- _Work item_: Give back the material that follows, identical in every line.

- _Information_:
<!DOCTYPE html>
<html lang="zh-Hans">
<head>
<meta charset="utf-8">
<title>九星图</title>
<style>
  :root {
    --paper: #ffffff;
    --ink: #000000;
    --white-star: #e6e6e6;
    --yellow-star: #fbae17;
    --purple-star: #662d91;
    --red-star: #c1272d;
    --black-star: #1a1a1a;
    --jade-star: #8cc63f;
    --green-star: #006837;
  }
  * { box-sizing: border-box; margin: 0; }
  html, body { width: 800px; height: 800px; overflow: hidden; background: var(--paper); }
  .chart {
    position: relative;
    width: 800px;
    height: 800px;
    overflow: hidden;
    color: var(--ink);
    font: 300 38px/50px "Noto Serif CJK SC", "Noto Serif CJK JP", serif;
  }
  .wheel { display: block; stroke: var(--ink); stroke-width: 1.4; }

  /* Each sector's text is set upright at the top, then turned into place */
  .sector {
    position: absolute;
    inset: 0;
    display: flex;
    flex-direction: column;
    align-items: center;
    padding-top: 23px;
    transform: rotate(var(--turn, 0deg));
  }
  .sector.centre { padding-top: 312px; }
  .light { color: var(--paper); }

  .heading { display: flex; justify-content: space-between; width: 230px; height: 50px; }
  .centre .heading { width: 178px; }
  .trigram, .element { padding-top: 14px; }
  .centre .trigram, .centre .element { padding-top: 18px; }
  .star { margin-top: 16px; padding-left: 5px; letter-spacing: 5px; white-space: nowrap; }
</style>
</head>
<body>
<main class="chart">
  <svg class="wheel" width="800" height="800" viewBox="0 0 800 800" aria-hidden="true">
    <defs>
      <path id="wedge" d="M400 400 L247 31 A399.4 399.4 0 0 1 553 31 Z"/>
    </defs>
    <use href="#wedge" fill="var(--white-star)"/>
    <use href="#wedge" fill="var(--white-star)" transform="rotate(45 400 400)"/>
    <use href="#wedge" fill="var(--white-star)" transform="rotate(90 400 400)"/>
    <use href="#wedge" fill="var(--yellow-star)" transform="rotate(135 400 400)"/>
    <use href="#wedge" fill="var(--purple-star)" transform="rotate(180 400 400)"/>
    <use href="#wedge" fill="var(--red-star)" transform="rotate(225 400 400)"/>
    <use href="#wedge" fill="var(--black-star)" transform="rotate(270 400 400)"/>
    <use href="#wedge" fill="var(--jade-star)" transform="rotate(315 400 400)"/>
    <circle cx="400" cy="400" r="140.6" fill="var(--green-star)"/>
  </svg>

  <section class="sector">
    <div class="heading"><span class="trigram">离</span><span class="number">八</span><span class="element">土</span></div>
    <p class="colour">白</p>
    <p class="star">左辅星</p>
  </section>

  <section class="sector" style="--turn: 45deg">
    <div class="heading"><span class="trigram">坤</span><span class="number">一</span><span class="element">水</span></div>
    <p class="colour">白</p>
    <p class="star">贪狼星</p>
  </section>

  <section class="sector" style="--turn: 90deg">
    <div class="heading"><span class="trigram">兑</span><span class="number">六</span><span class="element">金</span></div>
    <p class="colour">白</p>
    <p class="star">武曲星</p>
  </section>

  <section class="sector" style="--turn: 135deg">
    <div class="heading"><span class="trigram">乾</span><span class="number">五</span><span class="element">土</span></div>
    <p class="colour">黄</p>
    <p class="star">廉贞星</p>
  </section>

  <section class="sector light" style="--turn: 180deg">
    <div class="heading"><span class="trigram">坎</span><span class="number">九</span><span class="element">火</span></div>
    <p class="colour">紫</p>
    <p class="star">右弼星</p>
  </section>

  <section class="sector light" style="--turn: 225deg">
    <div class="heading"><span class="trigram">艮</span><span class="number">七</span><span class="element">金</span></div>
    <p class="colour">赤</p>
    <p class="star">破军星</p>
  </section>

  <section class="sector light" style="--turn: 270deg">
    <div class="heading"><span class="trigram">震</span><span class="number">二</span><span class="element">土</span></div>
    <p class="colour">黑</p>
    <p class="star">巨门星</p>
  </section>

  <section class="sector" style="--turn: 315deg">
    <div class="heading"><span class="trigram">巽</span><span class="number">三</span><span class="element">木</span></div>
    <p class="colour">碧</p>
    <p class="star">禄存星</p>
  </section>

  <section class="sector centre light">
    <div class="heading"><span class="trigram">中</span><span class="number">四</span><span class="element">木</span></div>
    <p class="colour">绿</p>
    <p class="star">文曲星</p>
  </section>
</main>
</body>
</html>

- _Response_:
<!DOCTYPE html>
<html lang="zh-Hans">
<head>
<meta charset="utf-8">
<title>九星图</title>
<style>
  :root {
    --paper: #ffffff;
    --ink: #000000;
    --white-star: #e6e6e6;
    --yellow-star: #fbae17;
    --purple-star: #662d91;
    --red-star: #c1272d;
    --black-star: #1a1a1a;
    --jade-star: #8cc63f;
    --green-star: #006837;
  }
  * { box-sizing: border-box; margin: 0; }
  html, body { width: 800px; height: 800px; overflow: hidden; background: var(--paper); }
  .chart {
    position: relative;
    width: 800px;
    height: 800px;
    overflow: hidden;
    color: var(--ink);
    font: 300 38px/50px "Noto Serif CJK SC", "Noto Serif CJK JP", serif;
  }
  .wheel { display: block; stroke: var(--ink); stroke-width: 1.4; }

  /* Each sector's text is set upright at the top, then turned into place */
  .sector {
    position: absolute;
    inset: 0;
    display: flex;
    flex-direction: column;
    align-items: center;
    padding-top: 23px;
    transform: rotate(var(--turn, 0deg));
  }
  .sector.centre { padding-top: 312px; }
  .light { color: var(--paper); }

  .heading { display: flex; justify-content: space-between; width: 230px; height: 50px; }
  .centre .heading { width: 178px; }
  .trigram, .element { padding-top: 14px; }
  .centre .trigram, .centre .element { padding-top: 18px; }
  .star { margin-top: 16px; padding-left: 5px; letter-spacing: 5px; white-space: nowrap; }
</style>
</head>
<body>
<main class="chart">
  <svg class="wheel" width="800" height="800" viewBox="0 0 800 800" aria-hidden="true">
    <defs>
      <path id="wedge" d="M400 400 L247 31 A399.4 399.4 0 0 1 553 31 Z"/>
    </defs>
    <use href="#wedge" fill="var(--white-star)"/>
    <use href="#wedge" fill="var(--white-star)" transform="rotate(45 400 400)"/>
    <use href="#wedge" fill="var(--white-star)" transform="rotate(90 400 400)"/>
    <use href="#wedge" fill="var(--yellow-star)" transform="rotate(135 400 400)"/>
    <use href="#wedge" fill="var(--purple-star)" transform="rotate(180 400 400)"/>
    <use href="#wedge" fill="var(--red-star)" transform="rotate(225 400 400)"/>
    <use href="#wedge" fill="var(--black-star)" transform="rotate(270 400 400)"/>
    <use href="#wedge" fill="var(--jade-star)" transform="rotate(315 400 400)"/>
    <circle cx="400" cy="400" r="140.6" fill="var(--green-star)"/>
  </svg>

  <section class="sector">
    <div class="heading"><span class="trigram">离</span><span class="number">八</span><span class="element">土</span></div>
    <p class="colour">白</p>
    <p class="star">左辅星</p>
  </section>

  <section class="sector" style="--turn: 45deg">
    <div class="heading"><span class="trigram">坤</span><span class="number">一</span><span class="element">水</span></div>
    <p class="colour">白</p>
    <p class="star">贪狼星</p>
  </section>

  <section class="sector" style="--turn: 90deg">
    <div class="heading"><span class="trigram">兑</span><span class="number">六</span><span class="element">金</span></div>
    <p class="colour">白</p>
    <p class="star">武曲星</p>
  </section>

  <section class="sector" style="--turn: 135deg">
    <div class="heading"><span class="trigram">乾</span><span class="number">五</span><span class="element">土</span></div>
    <p class="colour">黄</p>
    <p class="star">廉贞星</p>
  </section>

  <section class="sector light" style="--turn: 180deg">
    <div class="heading"><span class="trigram">坎</span><span class="number">九</span><span class="element">火</span></div>
    <p class="colour">紫</p>
    <p class="star">右弼星</p>
  </section>

  <section class="sector light" style="--turn: 225deg">
    <div class="heading"><span class="trigram">艮</span><span class="number">七</span><span class="element">金</span></div>
    <p class="colour">赤</p>
    <p class="star">破军星</p>
  </section>

  <section class="sector light" style="--turn: 270deg">
    <div class="heading"><span class="trigram">震</span><span class="number">二</span><span class="element">土</span></div>
    <p class="colour">黑</p>
    <p class="star">巨门星</p>
  </section>

  <section class="sector" style="--turn: 315deg">
    <div class="heading"><span class="trigram">巽</span><span class="number">三</span><span class="element">木</span></div>
    <p class="colour">碧</p>
    <p class="star">禄存星</p>
  </section>

  <section class="sector centre light">
    <div class="heading"><span class="trigram">中</span><span class="number">四</span><span class="element">木</span></div>
    <p class="colour">绿</p>
    <p class="star">文曲星</p>
  </section>
</main>
</body>
</html>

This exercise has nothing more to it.